The National Day of Prayer Task Force's mission is to communicate with every individual the need for personal repentance and prayer, mobilizing the Christian community to intercede for America and its leadership in the seven centers of power: Government, Military, Media, Business, Education, Church and Family.
Our Vision and Values
In accordance with Biblical truth, the National Day of Prayer Task Force seeks to:
Foster unity within the Christian Church
Protect America's Constitutional Freedoms to gather, worship, pray and speak freely.
Publicize and preserve America's Christian heritage
Encourage and emphasize prayer, regardless of current issues and positions
Respect all people, regardless of denomination or creed
Be wise stewards of God's resources and provision
Glorify the Lord in word and deed
Who We Are and What We Do
The National Day of Prayer is an annual observance held on the first Thursday of May, inviting people of all faiths to pray for the nation. It was created in 1952 by a joint resolution of the United States Congress, and signed into law by President Harry S. Truman. Our Task Force is a privately funded organization whose purpose is to encourage participation on the National Day of Prayer. It exists to communicate with every individual the need for personal repentance and prayer, to create appropriate materials, and to mobilize the Christian community to intercede for America's leaders and its families. The Task Force represents a Judeo Christian expression of the national observance, based on our understanding that this country was birthed in prayer and in reverence for the God of the Bible.
Official Policy Statement on Participation of "Non-Judeo-Christian" groups in the National Day of Prayer:

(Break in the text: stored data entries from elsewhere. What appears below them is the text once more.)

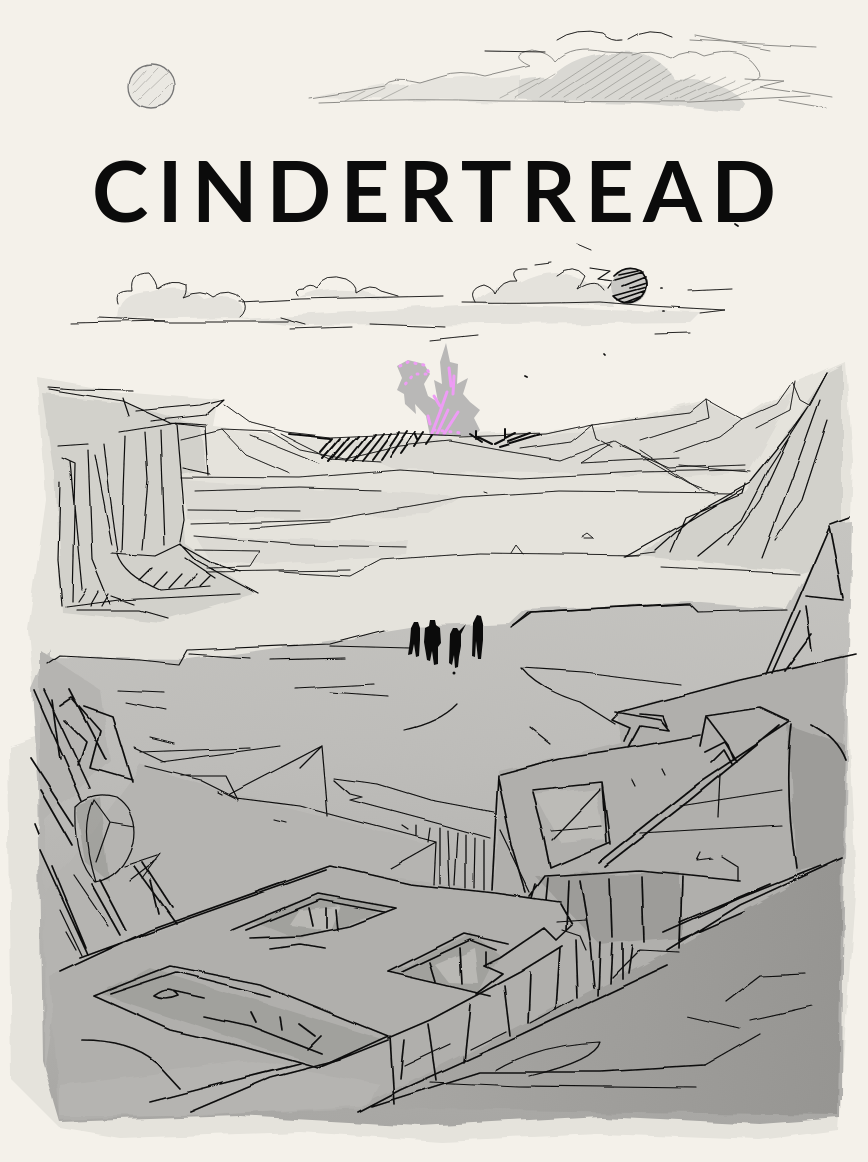
<!DOCTYPE html>
<html lang="en">
<head>
<meta charset="utf-8">
<title>CINDERTREAD</title>
<style>
:root{--paper:#f4f1ea;--ink:#0b0b0b;--pencil:#8d8c88;--haze:#e5e3dc;--cloud:#e4e2dc;--cliff:#d2d1cb;--ruin:#b0afac;--shade:#9d9c99;--smoke:#b9b8b7;--flare:#ee9cf5}
html,body{margin:0;width:868px;height:1162px;overflow:hidden;background:var(--paper)}
.poster{position:relative;width:868px;height:1162px;overflow:hidden}
.poster svg{position:absolute;left:0;top:0;display:block}
.title{margin:0}
.title text{font:700 85px Lato,"Open Sans",sans-serif;fill:var(--ink)}
.ink{fill:none;stroke:var(--ink);stroke-width:1.2;stroke-linecap:round;stroke-linejoin:round}
.fine{stroke-width:.9}
.bold{stroke-width:1.7}
.pencil{fill:none;stroke:var(--pencil);stroke-width:1;stroke-linecap:round}
.flare{fill:none;stroke:var(--flare);stroke-width:3;stroke-linecap:round}
</style>
</head>
<body>
<main class="poster">
<svg class="scene" width="868" height="1162" viewBox="0 0 868 1162" role="img" aria-label="Ink sketch of four travellers crossing a valley between cliffs and ruins toward a distant eruption">
<defs>
<filter id="brush" x="-5%" y="-5%" width="110%" height="110%"><feTurbulence type="fractalNoise" baseFrequency=".03" numOctaves="2" seed="4"/><feDisplacementMap in="SourceGraphic" scale="9"/></filter>
<filter id="nib" filterUnits="userSpaceOnUse" x="0" y="0" width="868" height="1162"><feTurbulence type="fractalNoise" baseFrequency=".02" numOctaves="1" seed="9"/><feDisplacementMap in="SourceGraphic" scale="5" xChannelSelector="R" yChannelSelector="G"/></filter>
<linearGradient id="ground" x1="0" y1="0" x2="0" y2="1"><stop offset="0" stop-color="#c6c5c1"/><stop offset=".4" stop-color="#bdbcb9"/><stop offset="1" stop-color="#a8a7a4"/></linearGradient>
<linearGradient id="slope" x1="0" y1="0" x2="1" y2="0"><stop offset="0" stop-color="#a9a8a5"/><stop offset="1" stop-color="#969592"/></linearGradient>
</defs>

<g id="washes" filter="url(#brush)">
<path fill="var(--cloud)" d="M118 320Q118 292 150 292Q185 280 205 300Q245 290 243 318ZM470 303Q490 280 520 283Q560 262 590 285Q622 285 612 305ZM240 318L480 305L700 312L690 322L300 326ZM300 298Q330 282 395 297Z"/>
<path fill="#d9d8d3" d="M490 100Q510 75 550 78Q580 48 635 52Q665 60 675 80Q730 80 745 104L740 113L640 103Z"/>
<path fill="#e6e4de" d="M315 98L385 84L520 74L520 102Z"/>
<path fill="var(--haze)" d="M38 378L120 392L220 400L215 428L330 440L440 436L590 428L705 400L742 420L795 384L845 362L852 460L845 660L856 880L838 1130L760 1140L600 1134L440 1141L300 1132L120 1138L60 1128L12 1080L8 745L38 735L28 630L46 500Z"/>
<path fill="var(--cliff)" d="M44 395L120 402L200 425L206 470L182 475L186 545L258 594L160 622L62 612L55 470Z"/>
<path fill="var(--cliff)" d="M828 372L842 365L842 560L800 572L640 556L690 515L745 490L780 440Z"/>
<path fill="#dcdad4" d="M182 480L460 496L430 515L190 522ZM195 536L410 542L408 556L250 565L210 560ZM330 442L440 440L590 432L706 402L742 422L795 390L750 470L690 476L400 470Z"/>
<path fill="url(#ground)" d="M50 658L190 660L335 640L410 628L510 624L525 610L690 602L786 610L832 524L852 522L850 600L840 1118L760 1124L600 1116L420 1126L240 1116L60 1122L42 1060L38 780L32 690L50 648Z"/>
</g>
<g id="ruin-washes" filter="url(#brush)">
<path fill="#b5b4b1" d="M140 765L235 795L435 845L432 885L330 866L60 970L44 1070L45 820L110 760L100 690L40 650L40 900Z"/>
<path fill="var(--ruin)" d="M500 772L620 742L615 712L845 655L842 1100L370 1108L60 1120L48 975L330 866L495 892Z"/>
<path fill="url(#slope)" d="M360 1108L680 945L842 858L838 1115Z"/>
<path fill="var(--shade)" d="M788 725L845 745L842 860L796 872ZM535 876L680 872L680 938L600 945Z"/>
<path fill="var(--shade)" opacity=".75" d="M76 806L100 797L108 880L85 862ZM250 920L320 894L395 908L300 940ZM392 972L470 932L500 955L480 994ZM100 994L150 968L385 1040L320 1066Z"/>
<path fill="#c0bfbb" opacity=".8" d="M535 795L595 787L605 838L560 842ZM300 910L340 905L330 930L290 925ZM435 965L475 948L480 985L450 984Z"/>
<path fill="#b9b8b4" opacity=".6" d="M60 1085L250 1060L380 1084L370 1105L200 1116L60 1116Z"/>
</g>

<g id="sky" filter="url(#nib)">
<circle cx="151" cy="86" r="22" fill="#eae8e2" stroke="#777" stroke-width="1.3"/>
<path class="pencil" opacity=".5" d="M133 84L145 70M134 92L157 68M139 99L167 72M149 105L172 82"/>
<g class="pencil">
<path d="M310 98Q340 94 385 86Q392 76 420 83L440 77Q460 70 484 77L530 66Q506 55 533 50Q550 53 555 62Q570 45 606 52L632 53M632 55Q650 48 672 58Q688 46 704 56Q742 45 756 66Q766 78 752 80M745 78L785 80L760 86L820 95L832 97M780 100L826 108M320 102Q420 98 500 101L690 102L810 96M690 40L815 47M695 36L770 50"/>
<path opacity=".6" d="M540 97l65-43M552 97l70-45M565 97l62-40M578 98l64-42M592 98l58-38M605 98l55-34M618 99l50-30M630 99l42-25M645 99l50-25M660 100l50-24M675 100l50-24M690 100l45-20M705 100l45-18M722 101l40-15M500 98l40-20M515 98l40-24M345 101l20-10M360 100l25-12M380 100l28-14"/>
</g>
<path class="ink fine" d="M484 51L545 52M557 41Q575 28 604 34Q612 42 622 40M628 39Q650 24 672 36"/>
<path class="ink fine" d="M118 305Q113 290 133 291Q130 272 150 272Q158 281 158 288Q172 277 186 284Q187 293 183 297Q202 288 213 298Q230 287 244 301Q248 312 240 318M72 323L165 321L98 318M165 322L288 322M240 302L300 299L443 296M298 296Q292 289 304 289Q311 282 318 288Q325 273 346 280Q357 286 356 293Q371 282 381 291L398 296M475 303Q467 289 484 285Q493 288 495 294Q502 278 517 280Q507 267 527 268M535 264L551 262M557 275Q572 262 584 276Q581 283 577 289Q596 277 604 290M462 303Q520 304 600 302L650 306L725 310L700 313M290 329L352 327M280 318l25 7M370 324l76 3M430 340l48-5M688 291l44-2M655 334l34-1M577 244l14 6"/>
<path class="ink" d="M589 268l20 3-12 8 16 2-5 7"/>
<circle cx="629" cy="286" r="18" fill="#c9c8c4"/>
<path class="ink bold" d="M613 276Q625 264 640 271Q652 285 640 298Q626 308 614 297M618 275l19-4M614 280l28-8M622 286l23-9M630 288l16-5M613 296l33-9M617 300l27-9M624 303l18-7"/>
<path class="ink bold" d="M604 354l1 1M661 289h1M663 311h1M526 377l2 1M735 224l3 2"/>
</g>

<g id="eruption">
<path fill="var(--smoke)" d="M430 436L426 416L415 404L416 414L405 404L404 394L397 390L402 378L397 366L408 360L424 364L430 374L424 384L428 396L438 402L434 380L442 384L440 362L446 343L450 362L458 364L457 384L468 378L463 394L470 402L480 410L474 418L480 430L474 436Z"/>
<path class="flare" d="M432 433L440 412L447 392M437 434L448 410M444 434L458 412M430 424L428 416M440 406L434 396M449 368L451 386M454 376L453 394"/>
<path class="flare" stroke-dasharray="1 7" d="M400 366L408 362L424 365L430 374L414 374L402 388M434 430L462 433"/>
</g>

<g id="far-valley" class="ink fine" filter="url(#nib)">
<path d="M224 404L250 423L285 432L330 437L400 434L460 437L545 434L592 424L640 418L690 412L706 399L742 419L776 404L792 381L800 400L809 405L827 373M180 440L222 430L246 455L290 474M222 430L270 432L300 450L345 459L400 446L450 441L505 451L560 460L600 445L615 441L690 484L715 494M250 436L320 464M280 434L330 459L380 462M592 424L596 438L612 447M592 424L570 442L520 449M706 399L709 418L640 440M742 419L720 436L675 452M795 381L790 410L755 428M610 444L580 463L680 458M620 446L670 468L745 465M640 450L700 490M180 477L300 478L400 470L520 478L640 472L745 470M195 491L300 488L382 490M188 510L300 511M192 524L330 520L462 497L560 491L732 493M250 528l80-6M195 536L300 545L406 547M195 550L260 551L250 567L206 568M280 572L350 576L380 560L480 553L640 555M206 572L350 570M511 553l5-8 7 9M582 538l6-4 6 5-10 0M484 492l3 1M660 567L800 574M624 556L655 552M680 466L750 472"/>
<path stroke-width="2" d="M332 438l-12 14M340 438l-17 20M349 437l-20 24M358 436l-22 23M366 436l-20 25M375 435l-22 26M383 434l-21 27M391 434l-19 26M399 433l-18 27M407 432l-17 25M415 433l-14 20M424 433l-9 14M433 436l-6 9M470 434l12 8M478 437l14 7M515 434l-20 10M530 434l-22 8M540 435l-40 12M288 434L330 438M415 433l3 7M505 430v9M476 431v8"/>
</g>

<g id="cliffs" class="ink" filter="url(#nib)">
<path d="M47 387L75 389L132 390M48 389L122 401L170 423L205 427L208 475M122 398l6 18M135 411L200 405L224 399L206 415L150 421M176 423L206 425M58 446L88 444M176 424L184 520L180 542M120 432L176 423M104 444Q110 500 118 552M88 450L92 560L110 604M62 458L75 464L72 602M60 482L58 560L62 606M70 462L82 590M95 455L112 545M126 436L122 552M145 432L148 480L142 550M160 430L164 545M182 468L210 474"/>
<path d="M112 553L155 556L180 544L195 560L232 580L258 594M180 545L210 562L240 572M118 554Q125 575 160 590L210 586M76 610L140 610L168 618M66 607L120 600L240 594M78 602l8-12M90 606l8-14M102 606l7-12M140 580l12-12M154 586l13-14M168 588l13-14M184 586l12-12M200 586l10-10M112 596L135 604M185 558L215 578"/>
<path d="M827 373L810 405L792 430L750 482L700 510L655 550M745 483L742 493L685 517L670 552M690 520L742 489M808 408L768 470L742 520L698 556M820 400L795 470L762 558M828 420L802 500L775 540M788 440L760 500L728 545M625 556L690 520"/>
</g>

<g id="midground" class="ink" filter="url(#nib)">
<path d="M48 664L60 656L140 660L180 664L188 650L330 644L384 630M330 646L410 648M510 627L527 612L690 604L698 612L786 610M190 654L250 658M270 660L345 658M295 688L374 684M330 692L388 696M118 690L164 692M126 702L165 710M404 730Q440 722 457 704M522 668L585 672L680 684M522 668Q540 690 580 702L615 724M530 728l20 16M140 752L250 748M160 762L280 746M150 738l24 6M134 748l30 14"/>
<path class="bold" d="M512 625L530 612L690 603M830 524L849 517M829 526L843 598M829 528L766 675M806 596L843 600M800 612L772 674M806 606L812 650M812 634L784 672M620 712L740 680L856 654"/>
</g>
<g id="travellers" fill="var(--ink)">
<path d="M411 628l3-6 4 0 2 6 0 12-1 16-3 1-2-13-2 10-4 1 2-14ZM425 628l4-2 1-6 5 0 1 5 4 3 1 15-3 4 0 17-4 1-2-14-2 10-3-1-3-18ZM450 634l3-6 4 0 2 3 7-7-5 10 0 12-2 11-1 10-3 1-1-13-2 10-3-2ZM473 623l4-8 4 1 2 8 0 16-2 19-3 0-2-18-1 16-3-1Z"/>
<circle cx="454" cy="673" r="1.5"/>
</g>

<g id="left-wreck" class="ink" filter="url(#nib)">
<path class="bold" d="M34 690L82 800M44 690L90 788M52 700L60 760M60 706L72 698L100 730L90 768L132 780M70 690L106 760M84 706L112 716L132 782M64 720L86 742L78 766M30 758L74 826M40 790L72 846M34 824l4 10M40 850L88 955M52 866L86 948M92 885L120 935M100 880L126 930M134 866L176 924M142 862L172 908M150 880l8 34"/>
<path d="M76 806Q92 790 116 797Q138 812 133 842Q122 878 95 882Q74 862 76 806M94 800Q80 830 96 882M94 800L110 822L134 826M110 822L96 862M60 910L82 956M66 932l10 18M124 866l36-12-18 24M130 880l26-20M74 876L108 926"/>
</g>
<g id="ruins" class="ink" filter="url(#nib)">
<path d="M144 766L200 780L236 798L300 806L360 822L436 842M180 776L226 776L238 800M230 794L322 746L328 816M322 746L300 768M334 778L378 784L430 800L494 812M334 780L350 794L362 797L350 800L440 824L490 838M436 842L434 884M436 842L390 868M402 826L408 830M416 826V836M430 828L428 842M440 828L440 884M448 830L450 888M458 832L455 885M466 834L466 888M475 838L474 888M484 840L484 890M218 792l4 2M274 820l12 3"/>
<path class="bold" d="M498 775L492 890M500 774L560 758L640 746L700 735M498 778L512 845L526 892M532 790L602 783L610 844M532 792L544 838L550 868M602 783L606 842M550 868L610 842M620 712L612 720L630 728L624 742M616 712L660 720L668 730L640 726L628 748M640 714l22 2 4 10M700 746L706 716L760 708L790 722M706 716L728 745L734 760M705 752l20-10 12 20M712 762l12-12 8 14M790 722L700 782L600 862M780 726L690 800L606 866M792 724Q784 790 796 868M812 724Q838 738 846 760"/>
<path d="M552 840L600 790M552 830L600 826M720 774L718 818M680 806L782 790M640 834L782 826M700 852L696 860L712 858M722 856L738 866L738 880M632 780l3 6M662 768l3 6M500 830L530 892"/>
<path class="bold" d="M60 972L150 930L330 866L410 884L495 893L560 902M80 958L190 918L326 870M530 896L545 876L640 870L740 880M536 884L532 898M548 878L546 900M568 880L566 930M580 880L590 940M610 878L612 938M642 876L644 942M682 876L680 948M560 904L572 925L556 940L544 928L500 958L484 966L502 974L476 994"/>
<path class="bold" d="M232 930L318 894L396 908L350 926L300 936L250 938M246 930L320 900L384 912M270 948L300 944L324 948M308 908L312 926M326 908V928M336 910L338 930M388 972L464 934L508 944M402 972L470 940L496 950M388 972L440 984L490 996M430 962L436 982M460 948L462 984M486 952V966"/>
<path class="bold" d="M94 996L170 966L260 984L388 1036L318 1068L240 1046L170 1030L94 996M110 994L176 972L270 996M154 996Q170 984 178 996Q164 1002 154 996M168 990L204 998M204 1016L250 1026L322 1054M250 1012l5 10M280 1016l2 14M300 1024l16 12M322 1036L308 1050M318 1068L388 1040M390 1036L394 1104M388 1038L430 1020L520 972L562 946M404 1040L400 1078M428 1024L436 1080M470 1004L464 1062M504 986L510 1036M530 972L528 1024M560 948L556 1010M576 940L578 998M590 942L594 988M600 942L598 996M612 944L610 984M622 944V980M632 946L628 974"/>
<path d="M612 978L640 950L680 952M562 930l18 6 6 14M556 922l30-2M404 1066L450 1044M470 1050L506 1032M530 1024L574 1000"/>
<path class="bold" d="M358 1112L400 1090L520 1036L668 966M372 1106L480 1072L600 1072L704 1066M668 950L740 905L842 858M664 932L740 898L820 866M680 922L770 884M680 940L744 912M82 1040Q130 1040 156 1062L180 1088M150 1102L220 1084L300 1064M190 1112L270 1078L340 1060"/>
<path d="M430 1082L520 1086L696 1088M496 1070Q540 1044 600 1042Q596 1060 530 1076M726 1002L760 976L806 974M688 1016L740 1028M750 1020L812 1006M704 1066L760 1034"/>
</g>
</svg>

<h1 class="title">
<svg width="868" height="240" viewBox="0 0 868 240"><text x="92" y="222" textLength="684" lengthAdjust="spacing">CINDERTREAD</text></svg>
</h1>
</main>
</body>
</html>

The National Day of Prayer Task Force was a creation of the National Prayer Committee for the expressed purpose of organizing and promoting prayer observances conforming to a Judeo-Christian system of values. People with other theological and philosophical views are, of course, free to organize and participate in activities that are consistent with their own beliefs. This diversity is what Congress intended when it designated the Day of Prayer, not that every faith and creed would be homogenized, but that all who sought to pray for this nation would be encouraged to do so in any way deemed appropriate. It is that broad invitation to the American people that led, in our case, to the creation of the Task Force and the Judeo-Christian principles on which it is based.